Senator Pushes FDA To Investigate Logan Paul & KSI’s PRIME

Logan Paul has largely been riding a wave of positive momentum since his Money In The Bank performance a week ago in London. The viral star attempted to steal the show with a big moment once again but, due to some poor footing, presented one of the scarier spots of the night as he and Ricochet barely salvaged a Spanish Fly through tables on the outside. Regardless, many were impressed that the two went through with the spot at all, let alone walked away unscathed. They are now rumored to square off in a one-on-one match at WWE SummerSlam in Detroit.

Yesterday was filled with more good news for Paul when he announced that he is engaged to his Danish model girlfriend, Nina Agdal, who he has been dating for about a year. While some were popping champaign bottles in celebration, one notable politician, Sen. Chuck Schumer, had his eyes squarely focused on another Paul adjacent bottle, PRIME energy drink.

On Sunday, Schumer called on the Food and Drug Administration to investigate PRIME, also founded by Paul’s business partner KSI, over how much caffeine each bottle includes and how popular it has become with young consumers.

“One of the summer’s hottest status symbols for kids is not an outfit, or a toy—it’s a beverage,” the Senator said in a statement to Reuters. “But buyer and parents beware because it’s a serious health concern for the kids it so feverishly targets.”

It was noted that a single bottle of PRIME contains 200 milligrams of caffeine per bottle, which is about the same amount of caffeine in a six-pack of Coca-Cola, or two bottles of Red Bull. Alyx Sealy, a spokesperson for PRIME, said the following in a statement, also to Reuters, “As a brand, our top priority is consumer safety, so we welcome discussions with the FDA or any other organization regarding suggested industry changes they feel are necessary in order to protect consumers.”

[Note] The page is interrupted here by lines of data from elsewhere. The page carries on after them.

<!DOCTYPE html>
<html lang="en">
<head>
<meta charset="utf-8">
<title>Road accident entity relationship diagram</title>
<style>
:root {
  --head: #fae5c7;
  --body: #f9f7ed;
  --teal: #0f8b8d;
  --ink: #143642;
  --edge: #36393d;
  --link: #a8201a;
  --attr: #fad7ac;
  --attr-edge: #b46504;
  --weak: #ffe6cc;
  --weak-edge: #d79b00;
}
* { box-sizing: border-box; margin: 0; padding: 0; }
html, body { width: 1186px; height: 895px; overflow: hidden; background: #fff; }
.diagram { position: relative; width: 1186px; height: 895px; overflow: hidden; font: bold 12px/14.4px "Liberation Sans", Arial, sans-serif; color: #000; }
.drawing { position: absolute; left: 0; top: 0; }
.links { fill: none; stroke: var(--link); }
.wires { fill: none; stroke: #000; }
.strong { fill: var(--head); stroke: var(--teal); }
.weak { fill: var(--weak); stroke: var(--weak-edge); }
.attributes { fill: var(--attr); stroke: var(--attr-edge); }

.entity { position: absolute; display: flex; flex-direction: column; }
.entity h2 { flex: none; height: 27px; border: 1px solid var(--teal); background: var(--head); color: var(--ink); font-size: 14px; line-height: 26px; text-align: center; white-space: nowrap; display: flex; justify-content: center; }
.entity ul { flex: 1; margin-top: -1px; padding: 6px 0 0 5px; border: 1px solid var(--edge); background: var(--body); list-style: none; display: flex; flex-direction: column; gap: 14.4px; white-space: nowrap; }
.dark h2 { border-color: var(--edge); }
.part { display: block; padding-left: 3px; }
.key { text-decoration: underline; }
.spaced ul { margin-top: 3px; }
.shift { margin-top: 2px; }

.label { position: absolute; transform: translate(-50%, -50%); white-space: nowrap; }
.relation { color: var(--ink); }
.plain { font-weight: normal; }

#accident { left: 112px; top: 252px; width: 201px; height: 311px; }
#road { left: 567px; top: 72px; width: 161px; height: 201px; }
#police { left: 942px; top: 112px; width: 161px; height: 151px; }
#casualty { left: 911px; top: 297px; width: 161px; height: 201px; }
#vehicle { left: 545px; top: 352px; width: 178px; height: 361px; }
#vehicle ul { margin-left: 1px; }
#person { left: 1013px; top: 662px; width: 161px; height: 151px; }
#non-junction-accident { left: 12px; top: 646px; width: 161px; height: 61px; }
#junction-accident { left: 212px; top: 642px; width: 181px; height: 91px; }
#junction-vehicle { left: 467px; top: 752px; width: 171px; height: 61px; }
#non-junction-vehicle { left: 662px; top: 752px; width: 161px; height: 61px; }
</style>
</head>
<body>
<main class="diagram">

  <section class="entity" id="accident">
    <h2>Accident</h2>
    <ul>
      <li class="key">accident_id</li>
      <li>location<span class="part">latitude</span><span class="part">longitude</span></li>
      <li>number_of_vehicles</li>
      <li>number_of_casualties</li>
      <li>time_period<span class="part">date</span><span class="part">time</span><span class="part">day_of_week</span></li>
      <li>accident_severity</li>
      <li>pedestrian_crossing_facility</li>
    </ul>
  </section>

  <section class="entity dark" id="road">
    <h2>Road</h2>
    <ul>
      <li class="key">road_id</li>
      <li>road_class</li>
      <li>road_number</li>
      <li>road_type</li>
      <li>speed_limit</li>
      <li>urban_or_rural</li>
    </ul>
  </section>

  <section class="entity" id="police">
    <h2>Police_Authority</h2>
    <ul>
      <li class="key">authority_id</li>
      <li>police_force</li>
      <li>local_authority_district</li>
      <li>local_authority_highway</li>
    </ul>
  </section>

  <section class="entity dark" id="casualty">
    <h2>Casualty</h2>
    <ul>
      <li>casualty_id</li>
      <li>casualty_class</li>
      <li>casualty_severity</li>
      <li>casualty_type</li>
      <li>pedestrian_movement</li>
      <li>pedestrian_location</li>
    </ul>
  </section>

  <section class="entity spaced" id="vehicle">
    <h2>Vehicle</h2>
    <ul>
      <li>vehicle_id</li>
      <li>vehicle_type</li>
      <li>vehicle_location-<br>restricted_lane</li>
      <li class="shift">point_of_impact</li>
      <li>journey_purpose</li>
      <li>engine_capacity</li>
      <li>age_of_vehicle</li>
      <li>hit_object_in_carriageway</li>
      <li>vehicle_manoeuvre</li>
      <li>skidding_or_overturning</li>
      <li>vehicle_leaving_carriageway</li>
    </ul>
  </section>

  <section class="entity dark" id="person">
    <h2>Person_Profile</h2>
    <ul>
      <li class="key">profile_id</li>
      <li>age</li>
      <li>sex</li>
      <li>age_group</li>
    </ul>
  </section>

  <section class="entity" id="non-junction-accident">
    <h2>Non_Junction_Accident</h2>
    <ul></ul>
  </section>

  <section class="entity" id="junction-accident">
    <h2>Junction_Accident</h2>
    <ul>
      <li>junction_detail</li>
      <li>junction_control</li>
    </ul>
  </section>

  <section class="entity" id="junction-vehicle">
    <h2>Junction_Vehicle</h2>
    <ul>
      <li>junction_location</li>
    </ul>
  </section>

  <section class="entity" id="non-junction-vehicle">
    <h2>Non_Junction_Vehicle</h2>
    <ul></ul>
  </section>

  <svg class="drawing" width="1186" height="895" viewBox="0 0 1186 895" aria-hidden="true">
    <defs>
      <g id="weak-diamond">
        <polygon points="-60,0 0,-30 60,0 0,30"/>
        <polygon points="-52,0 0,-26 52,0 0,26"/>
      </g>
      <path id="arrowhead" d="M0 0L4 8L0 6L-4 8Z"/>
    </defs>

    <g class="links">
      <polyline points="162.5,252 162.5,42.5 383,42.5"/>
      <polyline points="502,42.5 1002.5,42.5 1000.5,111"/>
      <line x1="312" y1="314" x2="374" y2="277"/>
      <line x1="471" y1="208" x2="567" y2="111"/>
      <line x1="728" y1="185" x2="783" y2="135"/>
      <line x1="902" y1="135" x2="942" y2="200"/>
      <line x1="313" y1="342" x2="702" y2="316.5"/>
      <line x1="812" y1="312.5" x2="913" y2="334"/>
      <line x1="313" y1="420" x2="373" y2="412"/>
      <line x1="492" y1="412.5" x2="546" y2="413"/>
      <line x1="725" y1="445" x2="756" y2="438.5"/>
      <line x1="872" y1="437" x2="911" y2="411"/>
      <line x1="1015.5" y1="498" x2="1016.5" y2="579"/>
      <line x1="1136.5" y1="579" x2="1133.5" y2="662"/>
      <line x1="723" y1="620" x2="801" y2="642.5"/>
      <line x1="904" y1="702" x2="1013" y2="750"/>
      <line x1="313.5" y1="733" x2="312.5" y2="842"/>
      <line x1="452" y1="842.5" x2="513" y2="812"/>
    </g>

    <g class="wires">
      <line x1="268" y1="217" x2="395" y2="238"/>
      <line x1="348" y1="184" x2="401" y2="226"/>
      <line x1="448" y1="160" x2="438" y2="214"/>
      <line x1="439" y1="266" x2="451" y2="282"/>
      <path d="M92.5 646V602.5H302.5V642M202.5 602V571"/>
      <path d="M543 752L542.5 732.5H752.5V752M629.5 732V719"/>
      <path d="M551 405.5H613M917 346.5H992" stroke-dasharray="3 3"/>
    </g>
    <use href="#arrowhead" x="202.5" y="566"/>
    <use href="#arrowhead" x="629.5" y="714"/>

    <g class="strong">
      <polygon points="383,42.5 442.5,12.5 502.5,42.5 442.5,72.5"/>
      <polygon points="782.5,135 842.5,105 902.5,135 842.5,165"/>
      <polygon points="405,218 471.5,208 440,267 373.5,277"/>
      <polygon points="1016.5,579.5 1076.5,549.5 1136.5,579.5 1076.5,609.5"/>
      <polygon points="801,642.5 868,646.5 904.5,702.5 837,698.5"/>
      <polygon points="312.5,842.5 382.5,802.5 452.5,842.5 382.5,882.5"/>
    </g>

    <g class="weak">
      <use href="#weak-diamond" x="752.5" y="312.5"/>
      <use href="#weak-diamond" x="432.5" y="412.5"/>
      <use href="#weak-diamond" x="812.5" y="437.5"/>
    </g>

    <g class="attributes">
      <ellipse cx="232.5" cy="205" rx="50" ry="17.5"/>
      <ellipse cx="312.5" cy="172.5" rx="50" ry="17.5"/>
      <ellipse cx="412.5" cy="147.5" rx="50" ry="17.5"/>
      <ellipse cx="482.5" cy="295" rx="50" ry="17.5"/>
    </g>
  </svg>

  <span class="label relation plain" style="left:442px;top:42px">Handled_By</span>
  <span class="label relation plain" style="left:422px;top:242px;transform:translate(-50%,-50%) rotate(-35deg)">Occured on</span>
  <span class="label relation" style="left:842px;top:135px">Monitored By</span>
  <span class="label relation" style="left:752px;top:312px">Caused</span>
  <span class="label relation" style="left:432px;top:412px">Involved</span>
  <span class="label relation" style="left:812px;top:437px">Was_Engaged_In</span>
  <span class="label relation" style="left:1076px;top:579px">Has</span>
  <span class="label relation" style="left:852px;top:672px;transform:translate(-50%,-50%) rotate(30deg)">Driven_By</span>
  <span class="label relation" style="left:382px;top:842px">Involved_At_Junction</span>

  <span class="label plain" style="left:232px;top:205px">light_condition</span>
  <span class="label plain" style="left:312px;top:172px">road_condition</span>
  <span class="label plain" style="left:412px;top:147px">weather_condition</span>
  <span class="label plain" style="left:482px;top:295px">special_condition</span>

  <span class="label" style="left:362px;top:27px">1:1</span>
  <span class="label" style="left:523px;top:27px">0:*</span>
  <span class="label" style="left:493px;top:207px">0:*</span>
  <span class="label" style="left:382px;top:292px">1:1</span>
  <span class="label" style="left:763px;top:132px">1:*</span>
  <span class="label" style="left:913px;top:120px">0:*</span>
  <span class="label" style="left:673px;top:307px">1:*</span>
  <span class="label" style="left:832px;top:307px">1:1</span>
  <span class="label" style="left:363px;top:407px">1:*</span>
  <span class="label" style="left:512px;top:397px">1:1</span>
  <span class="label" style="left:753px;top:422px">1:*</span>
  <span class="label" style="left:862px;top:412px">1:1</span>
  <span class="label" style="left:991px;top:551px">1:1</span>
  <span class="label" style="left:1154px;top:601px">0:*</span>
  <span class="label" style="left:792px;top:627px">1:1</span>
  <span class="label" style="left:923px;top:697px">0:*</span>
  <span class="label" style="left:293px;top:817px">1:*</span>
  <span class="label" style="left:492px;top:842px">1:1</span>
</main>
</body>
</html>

Sealy also pointed to another drink the company sells called PRIME Hydration, which contains no caffeine. Schumer rebutted, noting how confusing the two drink names are and how easy it would be for a parent to order the caffeinated beverage without knowing fully what they are getting.

“A simple search on social media for Prime will generate an eye-popping amount of sponsored content, which is advertising,” Schumer continued. “This content and the claims made should be investigated, along with the ingredients and the caffeine content in the Prime energy drink.”

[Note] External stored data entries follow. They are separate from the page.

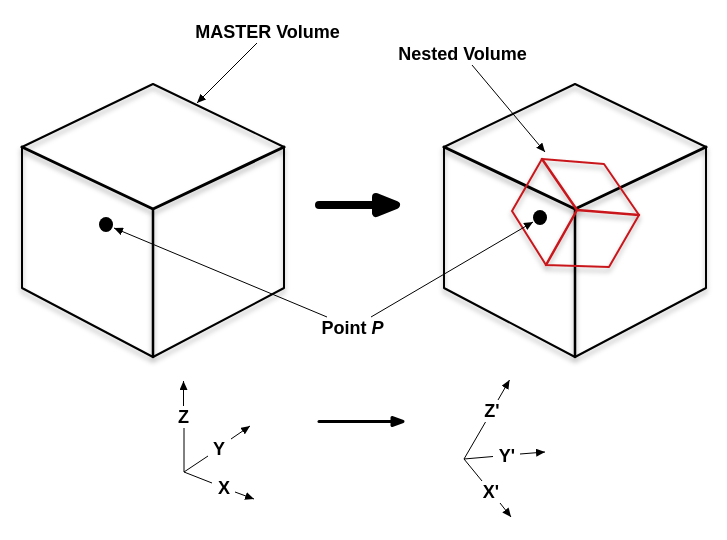
<!DOCTYPE html>
<html lang="en">
<head>
<meta charset="utf-8">
<title>Master and nested volumes</title>
<style>
:root { --ink: #000; --nested: #c8191c; --paper: #fff; }
* { box-sizing: border-box; }
body { margin: 0; background: var(--paper); overflow: hidden; }
.diagram {
  position: relative; width: 727px; height: 540px; overflow: hidden;
  background: var(--paper); color: var(--ink);
  font: bold 18px/20px "Liberation Sans", Arial, sans-serif;
}
.drawing { position: absolute; inset: 0; display: block; }
.label {
  position: absolute; left: var(--x); top: var(--y);
  transform: translate(-50%, -50%); white-space: nowrap;
}
.cube { fill: none; stroke: var(--ink); stroke-width: 2; stroke-linejoin: round; stroke-linecap: round; }
.cube .near { stroke-width: 3; }
.nested { fill: none; stroke: var(--nested); stroke-width: 2; stroke-linejoin: round; stroke-linecap: round; }
.nested .near { stroke-width: 2.5; }
.thin { stroke: var(--ink); stroke-width: 1; fill: none; }
.solid { fill: var(--ink); stroke: var(--ink); stroke-linejoin: round; stroke-linecap: round; }
</style>
</head>
<body>
<main class="diagram">
  <svg class="drawing" width="727" height="540" viewBox="0 0 727 540" aria-hidden="true">
    <defs>
      <marker id="tip" markerUnits="userSpaceOnUse" markerWidth="10" markerHeight="8" refX="9" refY="4" orient="auto">
        <polygon points="0,0 9,4 0,8"/>
      </marker>
      <filter id="shadow" filterUnits="userSpaceOnUse" x="0" y="60" width="727" height="330">
        <feDropShadow dx="0" dy="4" stdDeviation="2.5" flood-color="#000" flood-opacity="0.3"/>
      </filter>
      <g id="cube" class="cube">
        <polygon points="153,84 284,147 284,288 153,357 22,288 22,147"/>
        <polyline class="near" points="22,147 153,209 284,147"/>
        <line class="near" x1="153" y1="209" x2="153" y2="357" style="stroke-width:2.5"/>
      </g>
    </defs>

    <g filter="url(#shadow)"><use href="#cube"/></g>
    <g filter="url(#shadow)"><use href="#cube" x="422"/></g>

    <g class="nested" filter="url(#shadow)">
      <polygon points="542,159 604,164 639,215 609,267 546,265 512,211"/>
      <path class="near" d="M542 159 577 210 639 215M577 210 546 265"/>
    </g>

    <g class="points">
      <ellipse cx="106" cy="224.5" rx="7" ry="7.5"/>
      <ellipse cx="540" cy="217.5" rx="7" ry="7.5"/>
    </g>

    <g class="thin" marker-end="url(#tip)">
      <line x1="257" y1="43" x2="197" y2="103" marker-end="url(#tip)"/>
      <line x1="472" y1="65" x2="545" y2="152" marker-end="url(#tip)"/>
      <line x1="327" y1="317" x2="114" y2="228" marker-end="url(#tip)"/>
      <line x1="371" y1="317" x2="533" y2="222" marker-end="url(#tip)"/>
    </g>

    <g class="solid">
      <line x1="319" y1="205" x2="376" y2="205" stroke-width="8"/>
      <polygon points="376,197 396,205 376,213" stroke-width="8"/>
      <line x1="319" y1="421.5" x2="392" y2="421.5" stroke-width="3"/>
      <polygon points="392,417.5 403,421.5 392,425.5" stroke-width="3"/>
    </g>

    <g class="thin">
      <path d="M184 428 184 472 208 456M184 472 212 483"/>
      <line x1="183.5" y1="406" x2="183.5" y2="381" marker-end="url(#tip)"/>
      <line x1="231" y1="439" x2="250" y2="426" marker-end="url(#tip)"/>
      <line x1="235" y1="492" x2="254" y2="499" marker-end="url(#tip)"/>
    </g>
    <g class="thin">
      <path d="M485.500 422 464 459 493 456.500M464 459 482 481"/>
      <line x1="498" y1="400" x2="509.500" y2="380" marker-end="url(#tip)"/>
      <line x1="520" y1="454" x2="545" y2="452" marker-end="url(#tip)"/>
      <line x1="500" y1="503" x2="511" y2="517" marker-end="url(#tip)"/>
    </g>
  </svg>

  <span class="label" style="--x:267.5px;--y:32px">MASTER Volume</span>
  <span class="label" style="--x:462.5px;--y:54px">Nested Volume</span>
  <span class="label" style="--x:352.5px;--y:328px">Point <i>P</i></span>

  <span class="label" style="--x:183.5px;--y:417px">Z</span>
  <span class="label" style="--x:219px;--y:449px">Y</span>
  <span class="label" style="--x:224px;--y:488px">X</span>

  <span class="label" style="--x:492px;--y:411px">Z'</span>
  <span class="label" style="--x:507px;--y:456px">Y'</span>
  <span class="label" style="--x:491px;--y:492px">X'</span>
</main>
</body>
</html>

It is worth noting that PRIME’s website warns that PRIME is not recommended for children under 18, women who are pregnant or nursing, or individuals who are sensitive to caffeine.